Have you ever considered what is in your store? By store, I mean, what you have collected so far; those may be materials you can touch, feel and see, or those maybe possessions intangible or demonstrable in any palpable way. I am sure the readers of your esteemed paper will know what is meant by material things, as we all have these stacked-up everywhere, in cupboards, bookcases, almirahs and every accessible nook and corner. But the latter – meaning those intangible – are difficult to define. These are the most important things to take stock of, for our own benefit, as we shall see below. Let us examine what these entities are and why they are vital.

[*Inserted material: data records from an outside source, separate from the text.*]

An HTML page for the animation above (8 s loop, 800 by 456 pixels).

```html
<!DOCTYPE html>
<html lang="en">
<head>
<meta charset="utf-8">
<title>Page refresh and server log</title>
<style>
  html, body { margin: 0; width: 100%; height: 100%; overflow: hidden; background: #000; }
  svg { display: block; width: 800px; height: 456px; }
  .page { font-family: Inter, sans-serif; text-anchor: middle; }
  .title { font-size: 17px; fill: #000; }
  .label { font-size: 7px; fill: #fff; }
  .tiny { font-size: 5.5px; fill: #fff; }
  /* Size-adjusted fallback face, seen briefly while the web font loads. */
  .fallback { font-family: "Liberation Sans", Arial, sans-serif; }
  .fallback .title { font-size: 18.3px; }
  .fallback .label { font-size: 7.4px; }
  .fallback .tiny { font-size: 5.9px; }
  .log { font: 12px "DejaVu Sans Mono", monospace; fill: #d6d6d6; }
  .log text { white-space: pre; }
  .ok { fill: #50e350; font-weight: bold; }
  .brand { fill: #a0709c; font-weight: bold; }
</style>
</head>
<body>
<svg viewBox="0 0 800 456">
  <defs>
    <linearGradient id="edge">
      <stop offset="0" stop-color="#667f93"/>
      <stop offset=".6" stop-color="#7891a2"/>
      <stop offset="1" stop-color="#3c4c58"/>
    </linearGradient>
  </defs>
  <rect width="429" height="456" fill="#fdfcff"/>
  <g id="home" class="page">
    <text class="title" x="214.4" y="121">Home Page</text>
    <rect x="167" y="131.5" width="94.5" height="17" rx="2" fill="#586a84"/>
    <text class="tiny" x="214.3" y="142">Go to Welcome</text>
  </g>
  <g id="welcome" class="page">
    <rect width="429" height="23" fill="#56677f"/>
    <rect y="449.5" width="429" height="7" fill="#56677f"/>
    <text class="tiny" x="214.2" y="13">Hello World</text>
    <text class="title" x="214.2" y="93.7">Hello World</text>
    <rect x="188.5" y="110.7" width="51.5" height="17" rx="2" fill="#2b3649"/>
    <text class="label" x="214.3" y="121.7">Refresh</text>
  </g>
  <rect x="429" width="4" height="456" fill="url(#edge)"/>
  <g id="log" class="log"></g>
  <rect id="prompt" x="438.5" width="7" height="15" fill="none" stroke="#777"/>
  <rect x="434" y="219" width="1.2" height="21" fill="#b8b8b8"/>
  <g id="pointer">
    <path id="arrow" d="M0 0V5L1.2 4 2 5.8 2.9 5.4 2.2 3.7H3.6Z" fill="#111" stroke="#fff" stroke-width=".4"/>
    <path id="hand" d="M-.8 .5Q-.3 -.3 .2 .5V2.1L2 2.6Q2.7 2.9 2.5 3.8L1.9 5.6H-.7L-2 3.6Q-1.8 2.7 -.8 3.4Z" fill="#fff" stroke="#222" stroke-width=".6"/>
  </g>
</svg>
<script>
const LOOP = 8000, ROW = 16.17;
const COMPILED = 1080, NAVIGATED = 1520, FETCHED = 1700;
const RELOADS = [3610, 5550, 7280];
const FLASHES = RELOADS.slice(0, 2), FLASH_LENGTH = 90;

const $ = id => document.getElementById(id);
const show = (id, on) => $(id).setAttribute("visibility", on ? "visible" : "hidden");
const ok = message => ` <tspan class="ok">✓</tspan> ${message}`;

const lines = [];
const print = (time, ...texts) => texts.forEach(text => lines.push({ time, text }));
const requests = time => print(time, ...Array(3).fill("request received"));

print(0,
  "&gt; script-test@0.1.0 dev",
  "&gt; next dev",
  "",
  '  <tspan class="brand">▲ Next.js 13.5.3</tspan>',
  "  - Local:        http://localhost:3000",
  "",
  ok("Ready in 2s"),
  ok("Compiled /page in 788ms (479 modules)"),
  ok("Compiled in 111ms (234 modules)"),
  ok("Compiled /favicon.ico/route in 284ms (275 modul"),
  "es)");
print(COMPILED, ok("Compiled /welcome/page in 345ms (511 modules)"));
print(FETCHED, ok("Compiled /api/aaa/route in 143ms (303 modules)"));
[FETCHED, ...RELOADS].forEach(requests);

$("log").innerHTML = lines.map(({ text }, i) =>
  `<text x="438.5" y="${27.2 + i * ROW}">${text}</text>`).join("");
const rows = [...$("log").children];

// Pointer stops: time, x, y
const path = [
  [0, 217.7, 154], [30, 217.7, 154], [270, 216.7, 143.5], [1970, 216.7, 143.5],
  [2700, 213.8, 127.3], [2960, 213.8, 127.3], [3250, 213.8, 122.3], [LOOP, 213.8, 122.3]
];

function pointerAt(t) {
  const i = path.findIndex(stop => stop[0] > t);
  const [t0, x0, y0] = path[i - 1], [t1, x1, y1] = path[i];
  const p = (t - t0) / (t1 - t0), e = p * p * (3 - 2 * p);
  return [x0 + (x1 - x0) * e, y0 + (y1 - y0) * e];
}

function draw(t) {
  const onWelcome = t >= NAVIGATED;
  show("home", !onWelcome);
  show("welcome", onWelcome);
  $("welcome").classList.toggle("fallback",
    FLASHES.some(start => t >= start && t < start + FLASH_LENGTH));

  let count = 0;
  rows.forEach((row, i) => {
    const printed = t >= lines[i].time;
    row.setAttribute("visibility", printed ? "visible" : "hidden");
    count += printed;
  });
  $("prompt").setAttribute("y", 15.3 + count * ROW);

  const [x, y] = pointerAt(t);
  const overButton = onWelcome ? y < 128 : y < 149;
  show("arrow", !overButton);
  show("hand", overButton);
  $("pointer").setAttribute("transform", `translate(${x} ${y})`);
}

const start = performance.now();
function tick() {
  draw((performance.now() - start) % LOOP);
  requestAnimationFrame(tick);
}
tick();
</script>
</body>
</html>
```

These are full-moon days notable in the Buddhist calendar as Vap Poya. This is the time of heavy rain and monks retreat to temples and engage in religious activities, the most important being the presentation of a katinarobe to the most deserving monk who has observed the season’s retreat. This occasion brings the season’s vassāna observances to a close. During religious activities, lay devotees are instructed on the Buddha Dharma (The Doctrine) by way of sermons and Dharma discussions. They also participate in the three major aspects of Buddhist practice: Dāna (offerings and the art of letting-go), Seela (practise of precepts to improve morality) and Bhāvanā (cultivation of meditation). Needless to say, during these sessions, one gets the opportunity to contemplate on the here-and-now as well as one’s sojourn through sansāra (cycles of rebirth). Buddhists believe “this birth is not the beginning nor is it the end…” therefore they expect to be reborn in another life, depending on the merits and demerits they have accrued up to now, in the event they have not realised emancipation yet. The Four Noble Truths expounded by the Buddha in His first sermon to the five ascetics leads the way to realising Nirvāna, the ultimate end of this sojourn through sansāra. In your attempt to reach Nirvāna, you will need to access your store!

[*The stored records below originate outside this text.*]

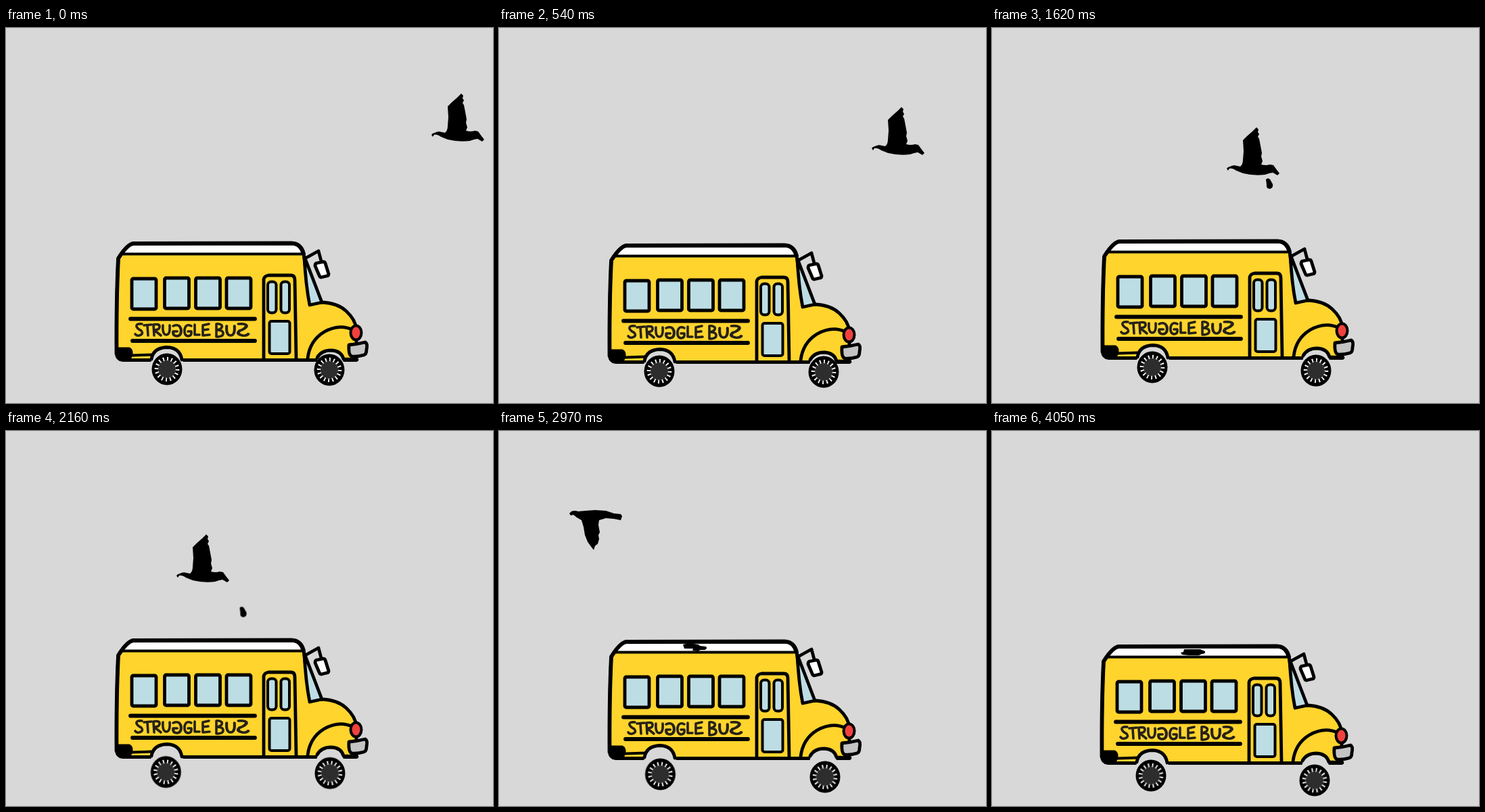
An HTML page without scripts that plays this animation: 720 px wide and 555 px high, repeating every 4.32 s.

```html
<!DOCTYPE html>
<html lang="en">
<head>
<meta charset="utf-8">
<title>Struggle bus</title>
<style>
  html, body { margin: 0; width: 100%; height: 100%; overflow: hidden; background: #d8d8d8; }
  svg { display: block; width: 100vw; height: 100vh; }

  .ink { stroke: #000; stroke-width: 4.8; stroke-linecap: round; stroke-linejoin: round; fill: none; }
  .thin { stroke-width: 4; }
  .bold { stroke-width: 5.8; }
  .paint { fill: #ffd42d; }
  .glass { fill: #bddde4; }
  .ground { fill: #d8d8d8; }
  .white { fill: #fff; }
  .chrome { fill: #c4c4c4; }
  .lamp { fill: #f0413f; }
  .letters { stroke: #262218; stroke-width: 3.6; }

  /* One loop is 16 held poses; steps() spreads them evenly between key points. */
  .move { animation: 4.32s step-end -2ms infinite; }
  .bus { animation-name: bus; }
  .rear { animation-name: rear; }
  .front { animation-name: front; }
  .bird { animation-name: fly; }
  .drop { animation-name: fall; }
  .splat { animation-name: splat; }
  .blob { animation-name: blob; }
  .spin { animation: spin 4.32s steps(16) -2ms infinite; }
  .flap { animation: flap .54s step-end -2ms infinite; }
  .flap.down { animation-delay: -272ms; }

  @keyframes bus {
    0%     { transform: none; animation-timing-function: steps(2); }
    12.5%  { transform: translate(0, 3px); animation-timing-function: steps(2); }
    25%    { transform: translate(-1px, 4px); animation-timing-function: steps(2); }
    37.5%  { transform: translate(0, -3px); animation-timing-function: steps(3); }
    56.25% { transform: translate(0, -12px); animation-timing-function: steps(2); }
    68.75% { transform: translate(0, -7px); animation-timing-function: steps(4); }
    93.75%, to { transform: translate(-1px, 0); }
  }
  @keyframes rear {
    0%     { transform: translate(238px, 505px); animation-timing-function: steps(2); }
    12.5%  { transform: translate(237px, 508px); animation-timing-function: steps(4); }
    37.5%  { transform: translate(237px, 502px); animation-timing-function: steps(3); }
    56.25% { transform: translate(236px, 506px); animation-timing-function: steps(2); }
    68.75% { transform: translate(238.500px, 508px); animation-timing-function: steps(4); }
    93.75%, to { transform: translate(235px, 510px); }
  }
  @keyframes front {
    0%     { transform: translate(478px, 506px); animation-timing-function: steps(4); }
    25%    { transform: translate(482px, 512px); animation-timing-function: steps(2); }
    37.5%  { transform: translate(479px, 507px); animation-timing-function: steps(3); }
    56.25% { transform: translate(479px, 506px); animation-timing-function: steps(2); }
    68.75% { transform: translate(482px, 512px); animation-timing-function: steps(4); }
    93.75%, to { transform: translate(477px, 517px); }
  }
  @keyframes fly {
    0%     { transform: translate(629px, 158px); animation-timing-function: steps(2); }
    12.5%  { transform: translate(551px, 178px); animation-timing-function: steps(2); }
    25%    { transform: translate(473px, 188px); animation-timing-function: steps(2); }
    37.5%  { transform: translate(347px, 208px); animation-timing-function: steps(2); }
    50%    { transform: translate(252px, 214px); }
    56.25% { transform: translate(204px, 158px); }
    62.5%  { transform: translate(143px, 164px); }
    68.75% { transform: translate(104px, 122px); animation-timing-function: steps(3); }
    87.5%  { transform: translate(-13px, 106px); }
    93.75%, to { transform: translate(-100px, 106px); }
  }
  @keyframes fall {
    0%    { visibility: hidden; }
    37.5% { visibility: visible; transform: translate(404px, 222px); animation-timing-function: steps(4); }
    62.5%, to { visibility: hidden; transform: translate(285px, 297px); }
  }
  @keyframes splat { 0%, 81.25%, to { visibility: hidden; } 62.5% { visibility: visible; } }
  @keyframes blob { 0% { visibility: hidden; } 81.25%, to { visibility: visible; } }
  @keyframes flap { 0% { visibility: visible; } 50%, to { visibility: hidden; } }
  @keyframes spin { to { transform: rotate(96deg); } }
</style>
</head>
<body>
<svg viewBox="0 0 720 555" role="img" aria-label="Struggle bus">
  <defs>
    <g id="wheel">
      <ellipse rx="22.500" ry="23.500"/>
      <g class="spin">
        <circle r="14" fill="#2d2d2d"/>
        <circle r="15.500" fill="none" stroke="#f4f4f4" stroke-width="5.500" pathLength="96" stroke-dasharray="1.9 4.1"/>
      </g>
    </g>
    <rect id="window" x="-18" y="370" width="36" height="45" rx="2"/>
    <rect id="pane" y="375.500" width="12.500" height="46" rx="5"/>
    <path id="S" d="M5-8Q-4-9-3-4Q-1 0 4 2Q8 7 1 9Q-3 10-5 7"/>
    <path id="U" d="M-5-7Q-6 7 0 7Q6 7 5-7"/>
    <path id="G" d="M5-7Q-3-11-5-2Q-6 8 1 8Q6 7 5 1H0"/>
  </defs>

  <g class="move bus">
    <g class="ink">
      <!-- mirror -->
      <path d="M444 340L462 330L466 345"/>
      <path class="white" d="M459 348L469 346Q471 346 472 348L477 364Q477 367 474 367L466 369Q464 369 463 366L457 352Q457 349 459 348Z"/>

      <!-- shell, windscreen, roof -->
      <path class="paint" d="M163.500 482Q163 400 166 341Q180 319 189 319L422 318.500Q436 319 440 334L449 408L468 406Q490 407 503 419Q517 432 518 446V491.500H172Q164 490 163.500 482Z"/>
      <path class="glass" d="M441 338L467 406L449 410Q443 380 441 338Z"/>
      <path class="white thin" d="M170 334.500Q179 320 190 319.500H424Q435 320 439 334.500Z"/>
      <path class="bold" d="M163.500 482Q163 400 166 341Q180 319 189 319L422 318.500Q436 319 440 334"/>

      <!-- windows, stripes, door -->
      <g class="glass">
        <use href="#window" x="204" y="1"/>
        <use href="#window" x="252.500"/>
        <use href="#window" x="298.500"/>
        <use href="#window" x="344"/>
      </g>
      <path class="bold" d="M184 430.500H368M187 463H368"/>
      <path d="M381 489V372Q382 367 388 366H421Q427 366 427 373L429 489"/>
      <g class="glass thin">
        <use href="#pane" x="387"/>
        <use href="#pane" x="406.500"/>
        <rect x="389.500" y="434" width="30" height="48" rx="3"/>
      </g>

      <!-- fender, arches, bumpers, lamp -->
      <path d="M446 489Q449 463 470 450Q493 437 513 447"/>
      <path class="thin" d="M187 484.500L216 483.500"/>
      <path fill="#000" d="M166 475H182Q186 477 185 484L182 490H172Q166 489 166 475Z"/>
      <path class="ground" stroke="none" d="M214 496Q217 473 238 472Q259 473 262 496ZM459 496Q463 477 480 477Q497 477 499 496Z"/>
      <path d="M215 490Q218 473 238 472.500Q257 473 260 491M460 488Q466 477 481 477Q496 478 499 490L519 491"/>
      <path class="chrome" d="M507 469Q520 468 531 465Q535 467 533 476Q533 483 529 484Q519 487 511 486Q506 484 507 469Z"/>
      <ellipse class="lamp thin" cx="517.500" cy="451" rx="8" ry="10.500"/>
    </g>

    <g class="ink letters">
      <use href="#S" transform="translate(196 446)"/>
      <path d="M204 440L215 439M209 440L210 455M219 455L218 439Q228 437 227 443Q226 447 219 447L229 455"/>
      <use href="#U" transform="translate(237 447)"/>
      <use href="#G" transform="translate(253 448) scale(-1.15 1)"/>
      <use href="#G" transform="translate(269 448)"/>
      <path d="M279 439V454H286M300 438L291 440V455L301 454M291 447L299 446"/>
      <path d="M311 438V457Q322 457 321 451Q320 447 312 447Q321 445 319 440Q316 437 311 438"/>
      <use href="#U" transform="translate(332 448) scale(1.15 1)"/>
      <use href="#S" transform="translate(351 446) scale(-1.4 1)"/>
    </g>

    <path class="move splat" d="M272 323L281 321L295 323L297 325L306 326Q309 329 304 331H298L294 333L286 332L287 329L274 329Z"/>
    <path class="move blob" d="M285 323H309L311 324L316 326Q317 330 311 330L307 332H292L282 331L280 328L284 327Z"/>
  </g>

  <g class="move rear"><use href="#wheel"/></g>
  <g class="move front"><use href="#wheel"/></g>

  <path class="move drop" d="M1 2Q4-1 7 2L11 9Q12 15 7 16Q1 16 2 10Z"/>

  <!-- both wing poses share the beak as origin -->
  <g class="move bird">
    <path class="flap" transform="translate(0 -61)" d="M0 61L2 59L5 58Q10 55 15 57L20 58Q24 55 24 48L25 35L24 19L30 13L38 6L44 0L47 3L46 7L48 10L46 14L48 17L49 22L52 38L51 43L53 50L51 55Q58 57 64 55L69 56L74 63L78 68L75 71L68 67Q62 68 57 70Q40 72 24 68L14 64Q8 60 4 61L2 64Z"/>
    <path class="flap down" transform="translate(0 -5)" d="M0 5L3 2Q8 0 13 2L24 1L38 0L54 1L66 5L76 6L78 9L76 15L66 13L54 12L44 15L43 22L45 33L43 37L44 43L42 50L38 53L36 59L32 54L27 47L23 37L21 25L18 15L11 11L6 7L2 8Z"/>
  </g>
</svg>
</body>
</html>
```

This neatly brings into focus the factors that will influence one’s position with regard to achieving this end: we all know that to achieve anything substantial, we have to work diligently at it. Nirvāna is no exception, as has been described by the Buddha and the masses of Arahants (saints) who have reached Nirvāna. From my understanding, one will have to aspire to strive hard to follow The Noble Eightfold Path, which is what the Buddha directed all His followers to adhere to, in order to reach the ultimate goal of Nirvāna.
During religious activities, lay devotees are instructed on the Buddha Dharma (The Doctrine) by way of sermons and Dharma discussions
WHAT IS IN YOUR STORE, THEN?
If your personal goal is to stop your sojourn through sansāra (in other words, stop rebirth) and reach the status of an Arahant (achieve Nirvāna), then you will need to be serious in practising the Buddha’s teaching. In this process, it is inevitable that you develop a broad knowledge of Dharma, which is essential to help understand reality; the way to Nirvāna.
WHAT ELSE WILL YOU NEED?
In your store, you will need to have all those intangible things you have acquired along the way. For a start, enough experience of Dāna (‘giving’), with the idea of ‘letting-go,’ thereby reducing Thanhā (attachment), with a view to eradicating it completely. The acts of dāna, with sentiments of letting-go, would be enhanced by the many offerings you have made, of food, suitable drinks, medicine, clothing (robes) and other requisites (such as soap and razors) and shelter, both during the rainy season or whenever they are needed. The most important fact to remember is that any dāna should be done with shraddhā meaning ‘devotion with wholesome thought,’ to comply with the Buddha Dharma, which notes that Chethanā (thought) underlies Karma (resultant). These should invariably be in your store.
As for Seela (moral values/scruples), this will never be out-of-place, as seela represents personal integrity or virtue. These values come with the daily observances of the five precepts and living accordingly. Seela will occupy a large area in your store.
Bhāvanā is a practice that has survived for centuries, particularly in the East. There are a variety of methods, all useful for the development of higher brain function, but the one method that is considered most useful is ‘mindfulness meditation.’ This was perfected by the Buddha and as has been mentioned, this technique is said to have taken the Bodhisattva (the Buddha in-the-making) through the process of emancipation right up to enlightenment. It is extremely popular these days and has taken the world by storm. In Sri Lanka however, more emphasis has been placed on rituals other than bhāvanā. But this is changing fast and hopefully will bring in much benefit to those who practise Vipassanā, also known as mindfulness meditation. Even a short period of this practice, say 20 minutes at a time, has been found to be useful and is advocated in hospitals and medical treatment centres worldwide. If you have not yet considered this option, it may now be time to try it. So put this also in your store and you will not regret it.
A word about Shraddhā (devotion/confidence); it is another component that might fill your store. The confidence that Dharma is reliable and desirable will carry you through the path to liberation. Without shraddhā this will not be possible. So make sure your store is complete with it.
May all beings be well and happy!